RECORDS FOR THIS EXERCISE —

----

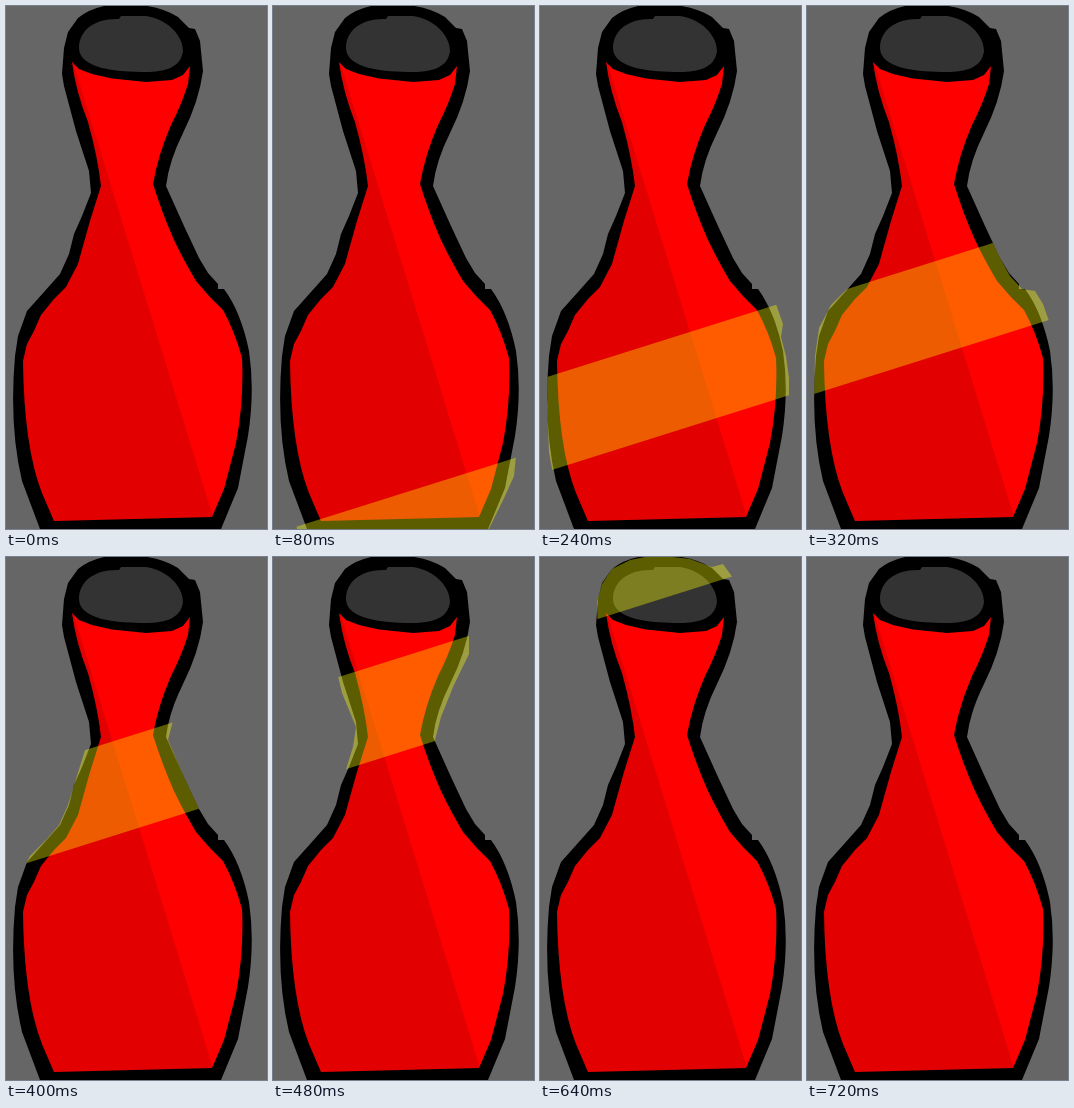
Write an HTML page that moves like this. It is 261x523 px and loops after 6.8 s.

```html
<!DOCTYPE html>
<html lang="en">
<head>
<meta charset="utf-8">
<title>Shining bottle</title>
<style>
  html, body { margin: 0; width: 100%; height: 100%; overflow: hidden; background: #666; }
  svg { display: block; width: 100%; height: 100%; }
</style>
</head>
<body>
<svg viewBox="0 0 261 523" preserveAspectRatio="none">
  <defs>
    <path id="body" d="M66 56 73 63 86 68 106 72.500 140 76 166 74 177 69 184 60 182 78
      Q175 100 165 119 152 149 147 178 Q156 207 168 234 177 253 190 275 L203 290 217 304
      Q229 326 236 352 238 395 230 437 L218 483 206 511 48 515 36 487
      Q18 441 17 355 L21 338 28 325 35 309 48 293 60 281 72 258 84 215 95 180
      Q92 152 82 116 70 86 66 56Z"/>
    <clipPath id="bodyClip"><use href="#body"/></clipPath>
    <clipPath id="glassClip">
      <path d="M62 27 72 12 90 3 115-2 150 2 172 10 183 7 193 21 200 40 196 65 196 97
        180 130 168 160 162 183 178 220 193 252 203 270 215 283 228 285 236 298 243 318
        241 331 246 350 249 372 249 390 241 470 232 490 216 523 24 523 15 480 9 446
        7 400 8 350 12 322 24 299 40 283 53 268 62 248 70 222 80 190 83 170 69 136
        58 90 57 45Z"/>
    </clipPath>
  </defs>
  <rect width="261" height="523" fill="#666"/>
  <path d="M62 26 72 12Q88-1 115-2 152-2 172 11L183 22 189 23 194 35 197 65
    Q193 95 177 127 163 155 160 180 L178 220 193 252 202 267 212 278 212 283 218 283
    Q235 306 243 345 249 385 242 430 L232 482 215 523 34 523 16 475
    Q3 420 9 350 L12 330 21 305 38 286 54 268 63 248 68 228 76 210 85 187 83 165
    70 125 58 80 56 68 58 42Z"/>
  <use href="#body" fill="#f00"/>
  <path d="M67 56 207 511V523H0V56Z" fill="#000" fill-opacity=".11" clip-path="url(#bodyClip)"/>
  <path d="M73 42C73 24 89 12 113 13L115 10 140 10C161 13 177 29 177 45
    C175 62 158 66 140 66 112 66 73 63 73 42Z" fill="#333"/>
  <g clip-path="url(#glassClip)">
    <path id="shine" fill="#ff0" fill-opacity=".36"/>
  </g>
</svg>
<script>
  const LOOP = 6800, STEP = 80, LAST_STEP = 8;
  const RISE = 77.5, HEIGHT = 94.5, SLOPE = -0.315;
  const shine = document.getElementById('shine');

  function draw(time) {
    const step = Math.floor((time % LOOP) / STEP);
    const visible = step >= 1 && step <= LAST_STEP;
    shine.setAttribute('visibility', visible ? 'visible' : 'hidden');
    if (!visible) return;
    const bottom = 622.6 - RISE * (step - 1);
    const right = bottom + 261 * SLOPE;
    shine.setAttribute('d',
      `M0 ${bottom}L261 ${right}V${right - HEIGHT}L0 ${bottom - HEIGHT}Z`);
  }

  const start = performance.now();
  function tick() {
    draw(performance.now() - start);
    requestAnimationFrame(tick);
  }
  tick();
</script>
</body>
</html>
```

----

PROBLEM STATEMENT — Set down each entry above word for word, without its pictures.

YOUR RESPONSE —
Write an HTML page that moves like this. It is 261x523 px and loops after 6.8 s.

```html
<!DOCTYPE html>
<html lang="en">
<head>
<meta charset="utf-8">
<title>Shining bottle</title>
<style>
  html, body { margin: 0; width: 100%; height: 100%; overflow: hidden; background: #666; }
  svg { display: block; width: 100%; height: 100%; }
</style>
</head>
<body>
<svg viewBox="0 0 261 523" preserveAspectRatio="none">
  <defs>
    <path id="body" d="M66 56 73 63 86 68 106 72.500 140 76 166 74 177 69 184 60 182 78
      Q175 100 165 119 152 149 147 178 Q156 207 168 234 177 253 190 275 L203 290 217 304
      Q229 326 236 352 238 395 230 437 L218 483 206 511 48 515 36 487
      Q18 441 17 355 L21 338 28 325 35 309 48 293 60 281 72 258 84 215 95 180
      Q92 152 82 116 70 86 66 56Z"/>
    <clipPath id="bodyClip"><use href="#body"/></clipPath>
    <clipPath id="glassClip">
      <path d="M62 27 72 12 90 3 115-2 150 2 172 10 183 7 193 21 200 40 196 65 196 97
        180 130 168 160 162 183 178 220 193 252 203 270 215 283 228 285 236 298 243 318
        241 331 246 350 249 372 249 390 241 470 232 490 216 523 24 523 15 480 9 446
        7 400 8 350 12 322 24 299 40 283 53 268 62 248 70 222 80 190 83 170 69 136
        58 90 57 45Z"/>
    </clipPath>
  </defs>
  <rect width="261" height="523" fill="#666"/>
  <path d="M62 26 72 12Q88-1 115-2 152-2 172 11L183 22 189 23 194 35 197 65
    Q193 95 177 127 163 155 160 180 L178 220 193 252 202 267 212 278 212 283 218 283
    Q235 306 243 345 249 385 242 430 L232 482 215 523 34 523 16 475
    Q3 420 9 350 L12 330 21 305 38 286 54 268 63 248 68 228 76 210 85 187 83 165
    70 125 58 80 56 68 58 42Z"/>
  <use href="#body" fill="#f00"/>
  <path d="M67 56 207 511V523H0V56Z" fill="#000" fill-opacity=".11" clip-path="url(#bodyClip)"/>
  <path d="M73 42C73 24 89 12 113 13L115 10 140 10C161 13 177 29 177 45
    C175 62 158 66 140 66 112 66 73 63 73 42Z" fill="#333"/>
  <g clip-path="url(#glassClip)">
    <path id="shine" fill="#ff0" fill-opacity=".36"/>
  </g>
</svg>
<script>
  const LOOP = 6800, STEP = 80, LAST_STEP = 8;
  const RISE = 77.5, HEIGHT = 94.5, SLOPE = -0.315;
  const shine = document.getElementById('shine');

  function draw(time) {
    const step = Math.floor((time % LOOP) / STEP);
    const visible = step >= 1 && step <= LAST_STEP;
    shine.setAttribute('visibility', visible ? 'visible' : 'hidden');
    if (!visible) return;
    const bottom = 622.6 - RISE * (step - 1);
    const right = bottom + 261 * SLOPE;
    shine.setAttribute('d',
      `M0 ${bottom}L261 ${right}V${right - HEIGHT}L0 ${bottom - HEIGHT}Z`);
  }

  const start = performance.now();
  function tick() {
    draw(performance.now() - start);
    requestAnimationFrame(tick);
  }
  tick();
</script>
</body>
</html>
```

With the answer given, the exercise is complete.